The idea has floated in Jesse Collette's mind for about three years, ever since his job took him to Alaska where he came by a big yellow orb protruding from the ground, representing the sun.
He was at the head of Anchorage's Light Speed Planet Walk, a scaled solar system that guides visitors about 17 miles from the blazing star to Mercury, Venus, Earth, Mars, Jupiter, Saturn, Uranus, Neptune and lastly Pluto - all relatively sized and placed in order of each other.
The space between each is based on a leisurely pace equated to the speed of light; Planet Walkers in Anchorage take roughly eight minutes to arrive at Earth from the sun, the same time it takes for light to travel between our planet and its star. It takes about five hours and 42 minutes to end at Pluto.
"Just the scale of it," Collette, 64, said of the display. "When you see the model, you realize the solar system is the Sun, and we're just balls of dust like a flea on the back of an elephant."
And now, he's attempting to bring the concept to his home in Colorado Springs.
On Thursday he presented to the city's Parks, Recreation and Cultural Services advisory board his vision to place a sun measuring 21 feet in diameter in America the Beautiful Park downtown, with smaller planets arrayed along the Santa Fe Trail. He envisions Pluto would be a few miles south of Monument.

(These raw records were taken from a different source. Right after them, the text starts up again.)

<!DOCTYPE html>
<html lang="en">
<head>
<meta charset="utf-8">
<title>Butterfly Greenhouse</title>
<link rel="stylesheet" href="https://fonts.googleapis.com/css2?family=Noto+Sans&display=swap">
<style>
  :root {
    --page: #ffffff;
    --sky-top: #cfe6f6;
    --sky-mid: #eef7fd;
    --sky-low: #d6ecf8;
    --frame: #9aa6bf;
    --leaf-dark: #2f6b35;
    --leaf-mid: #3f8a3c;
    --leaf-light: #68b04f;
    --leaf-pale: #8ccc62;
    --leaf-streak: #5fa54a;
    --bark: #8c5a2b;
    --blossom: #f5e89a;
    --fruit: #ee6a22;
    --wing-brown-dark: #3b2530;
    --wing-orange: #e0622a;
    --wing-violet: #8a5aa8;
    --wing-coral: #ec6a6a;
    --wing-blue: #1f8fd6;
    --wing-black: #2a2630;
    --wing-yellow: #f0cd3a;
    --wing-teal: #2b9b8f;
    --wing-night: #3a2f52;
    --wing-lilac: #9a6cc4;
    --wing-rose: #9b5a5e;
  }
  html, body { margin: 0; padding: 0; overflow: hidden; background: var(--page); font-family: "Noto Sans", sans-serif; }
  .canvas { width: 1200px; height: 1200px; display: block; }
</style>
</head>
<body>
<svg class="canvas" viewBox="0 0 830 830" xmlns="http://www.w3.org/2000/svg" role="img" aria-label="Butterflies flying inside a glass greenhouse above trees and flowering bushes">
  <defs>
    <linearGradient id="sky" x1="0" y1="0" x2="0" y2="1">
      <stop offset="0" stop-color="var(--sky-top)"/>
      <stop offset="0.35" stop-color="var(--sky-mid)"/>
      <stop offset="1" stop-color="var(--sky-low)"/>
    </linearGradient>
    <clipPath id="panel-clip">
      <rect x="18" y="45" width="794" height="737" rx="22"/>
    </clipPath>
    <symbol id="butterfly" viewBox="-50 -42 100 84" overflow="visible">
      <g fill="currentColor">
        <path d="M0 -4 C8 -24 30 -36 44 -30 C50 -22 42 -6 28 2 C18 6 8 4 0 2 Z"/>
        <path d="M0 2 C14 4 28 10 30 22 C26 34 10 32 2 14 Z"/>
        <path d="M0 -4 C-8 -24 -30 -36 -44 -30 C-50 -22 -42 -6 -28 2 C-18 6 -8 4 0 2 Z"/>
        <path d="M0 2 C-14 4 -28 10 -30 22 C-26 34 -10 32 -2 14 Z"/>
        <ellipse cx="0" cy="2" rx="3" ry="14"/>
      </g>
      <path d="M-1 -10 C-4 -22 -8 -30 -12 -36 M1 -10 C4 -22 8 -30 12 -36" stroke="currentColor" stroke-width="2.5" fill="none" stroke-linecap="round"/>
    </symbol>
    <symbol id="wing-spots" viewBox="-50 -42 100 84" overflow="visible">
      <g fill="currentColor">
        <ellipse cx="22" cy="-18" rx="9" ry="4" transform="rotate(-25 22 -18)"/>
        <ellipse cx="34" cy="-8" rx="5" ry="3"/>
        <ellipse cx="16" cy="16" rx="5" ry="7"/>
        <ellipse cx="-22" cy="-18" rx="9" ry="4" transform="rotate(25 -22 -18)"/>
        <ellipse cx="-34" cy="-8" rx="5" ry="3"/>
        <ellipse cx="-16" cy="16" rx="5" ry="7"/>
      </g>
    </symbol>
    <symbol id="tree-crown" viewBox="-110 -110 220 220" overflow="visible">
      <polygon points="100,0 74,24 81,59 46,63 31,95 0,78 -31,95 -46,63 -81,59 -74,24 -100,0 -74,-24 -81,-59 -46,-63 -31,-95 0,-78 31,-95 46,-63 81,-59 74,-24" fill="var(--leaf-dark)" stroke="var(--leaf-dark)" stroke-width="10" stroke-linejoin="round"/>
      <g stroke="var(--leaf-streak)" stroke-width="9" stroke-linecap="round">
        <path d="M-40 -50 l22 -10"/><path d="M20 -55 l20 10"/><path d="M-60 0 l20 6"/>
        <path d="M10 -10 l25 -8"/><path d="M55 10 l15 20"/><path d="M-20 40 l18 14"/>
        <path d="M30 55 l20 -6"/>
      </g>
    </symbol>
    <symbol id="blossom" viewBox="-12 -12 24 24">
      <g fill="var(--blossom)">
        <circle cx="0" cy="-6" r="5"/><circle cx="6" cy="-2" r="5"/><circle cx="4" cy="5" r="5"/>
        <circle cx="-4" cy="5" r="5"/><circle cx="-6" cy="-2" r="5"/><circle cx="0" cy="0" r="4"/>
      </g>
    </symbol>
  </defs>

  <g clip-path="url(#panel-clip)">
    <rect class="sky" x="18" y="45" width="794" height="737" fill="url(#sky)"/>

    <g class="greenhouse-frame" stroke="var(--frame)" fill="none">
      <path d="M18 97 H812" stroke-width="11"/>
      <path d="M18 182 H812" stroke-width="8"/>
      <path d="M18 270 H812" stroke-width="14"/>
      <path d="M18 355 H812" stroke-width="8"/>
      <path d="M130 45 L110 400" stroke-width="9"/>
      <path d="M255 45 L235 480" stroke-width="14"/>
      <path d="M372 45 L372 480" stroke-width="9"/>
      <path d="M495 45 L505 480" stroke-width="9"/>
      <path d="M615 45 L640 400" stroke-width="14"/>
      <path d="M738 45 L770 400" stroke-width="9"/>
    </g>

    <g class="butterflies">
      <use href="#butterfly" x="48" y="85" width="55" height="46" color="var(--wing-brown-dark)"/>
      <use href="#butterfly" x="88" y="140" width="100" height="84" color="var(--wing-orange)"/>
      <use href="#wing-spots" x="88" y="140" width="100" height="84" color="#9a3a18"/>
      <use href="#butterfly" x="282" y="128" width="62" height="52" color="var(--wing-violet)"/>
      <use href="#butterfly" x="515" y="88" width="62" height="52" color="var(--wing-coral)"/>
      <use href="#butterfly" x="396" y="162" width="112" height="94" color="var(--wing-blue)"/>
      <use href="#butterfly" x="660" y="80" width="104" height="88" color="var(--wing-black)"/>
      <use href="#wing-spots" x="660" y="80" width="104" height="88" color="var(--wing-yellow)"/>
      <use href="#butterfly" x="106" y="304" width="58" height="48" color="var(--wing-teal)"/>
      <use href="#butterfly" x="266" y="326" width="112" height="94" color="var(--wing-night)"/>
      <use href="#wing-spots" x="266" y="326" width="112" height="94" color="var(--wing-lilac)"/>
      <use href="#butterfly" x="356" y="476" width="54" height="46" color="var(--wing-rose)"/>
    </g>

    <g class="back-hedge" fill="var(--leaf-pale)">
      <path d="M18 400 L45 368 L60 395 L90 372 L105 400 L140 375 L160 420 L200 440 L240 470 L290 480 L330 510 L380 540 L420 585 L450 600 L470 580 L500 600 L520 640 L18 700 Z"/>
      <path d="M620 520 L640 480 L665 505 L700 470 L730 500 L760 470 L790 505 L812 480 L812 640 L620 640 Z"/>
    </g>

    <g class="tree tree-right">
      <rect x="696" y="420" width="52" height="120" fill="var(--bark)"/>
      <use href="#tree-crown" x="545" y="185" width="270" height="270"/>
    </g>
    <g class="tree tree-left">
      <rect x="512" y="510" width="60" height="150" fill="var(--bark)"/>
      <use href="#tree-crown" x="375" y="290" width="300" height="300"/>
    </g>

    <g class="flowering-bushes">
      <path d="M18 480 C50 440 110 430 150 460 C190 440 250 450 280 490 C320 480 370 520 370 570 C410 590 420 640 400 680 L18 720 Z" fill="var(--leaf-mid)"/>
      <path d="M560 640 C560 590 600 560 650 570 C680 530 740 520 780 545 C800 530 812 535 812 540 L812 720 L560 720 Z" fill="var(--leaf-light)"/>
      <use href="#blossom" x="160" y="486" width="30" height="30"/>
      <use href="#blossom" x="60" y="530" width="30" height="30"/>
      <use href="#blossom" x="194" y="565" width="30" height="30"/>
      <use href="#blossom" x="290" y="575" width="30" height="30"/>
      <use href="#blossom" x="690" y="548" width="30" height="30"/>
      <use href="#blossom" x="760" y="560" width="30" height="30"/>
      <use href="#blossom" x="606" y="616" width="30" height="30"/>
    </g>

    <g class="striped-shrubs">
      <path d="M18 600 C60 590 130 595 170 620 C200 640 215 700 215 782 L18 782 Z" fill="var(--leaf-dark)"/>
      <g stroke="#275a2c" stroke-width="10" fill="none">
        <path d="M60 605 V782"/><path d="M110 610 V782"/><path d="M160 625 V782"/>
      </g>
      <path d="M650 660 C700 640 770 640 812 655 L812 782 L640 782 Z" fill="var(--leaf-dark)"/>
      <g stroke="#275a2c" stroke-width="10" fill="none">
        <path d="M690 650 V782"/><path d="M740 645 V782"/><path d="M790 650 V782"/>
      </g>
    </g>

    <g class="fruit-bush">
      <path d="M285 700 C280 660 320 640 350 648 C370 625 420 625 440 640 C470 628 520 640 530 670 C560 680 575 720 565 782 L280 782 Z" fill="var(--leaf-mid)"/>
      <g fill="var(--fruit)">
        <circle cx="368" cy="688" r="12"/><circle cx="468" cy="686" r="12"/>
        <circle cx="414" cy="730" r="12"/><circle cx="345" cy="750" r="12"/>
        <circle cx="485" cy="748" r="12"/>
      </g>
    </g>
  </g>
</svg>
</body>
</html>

"It all comes down to the success of the fundraising," said Matt Mayberry, the head of Colorado Springs' cultural services who explained the city's only role with the project would be in helping determine locations. "It comes down to how exciting and compelling the project is, and I think it's certainly exciting. I think it fits well within our community, which has a deep connection to space."
Last week, Collette showed his concept to the Colorado Springs Astronomical Society at the Space Foundation. And he's also given a presentation to the city's Public Art Commission, another entity along with the Parks Board from which he'll need approval. He also expects he'll have to get the green light from El Paso County and possibly Monument and the Air Force Academy, which oversees a portion of the Santa Fe Trail where he thinks Neptune could land.
Planet Walk Colorado Springs, with a small board that Collette chairs, incorporated earlier this week with the expectation of contracting with a 501(c)(3) organization that would handle accounting.
"Once that happens, we can start fundraising in earnest," Collette said.
As for cost, "it's a big I-don't-know," he said. He knows $518,000 went into Anchorage's Planet Walk, but that was built in 2006. His idea is to recruit local businesses and groups to "sponsor" the planets, each with informational signage.
He told the Parks Board Thursday that the plan was to create an endowment from the donations that would pay for future maintenance. Vandalism, he said, could be an issue - especially to the big sun.
"It's a really neat initiative," parks Director Karen Palus said. "I think there's a really neat connection for kids to be able to understand and learn more about what's out there."
An engineer who spent his career overseeing environmental projects and designing power plants, Collette remembers reading space books as a boy and being drawn to the sciences. He hopes a Planet Walk in Colorado Springs would serve as a similar inspiration. He'd like to see it built in two years.
"Obviously, it stimulates curiosity," he said. "But I think it also puts our civilization, the human race, indeed the entire Earth into perspective, stark perspective."
He told the parks board: "Maybe that would humble us."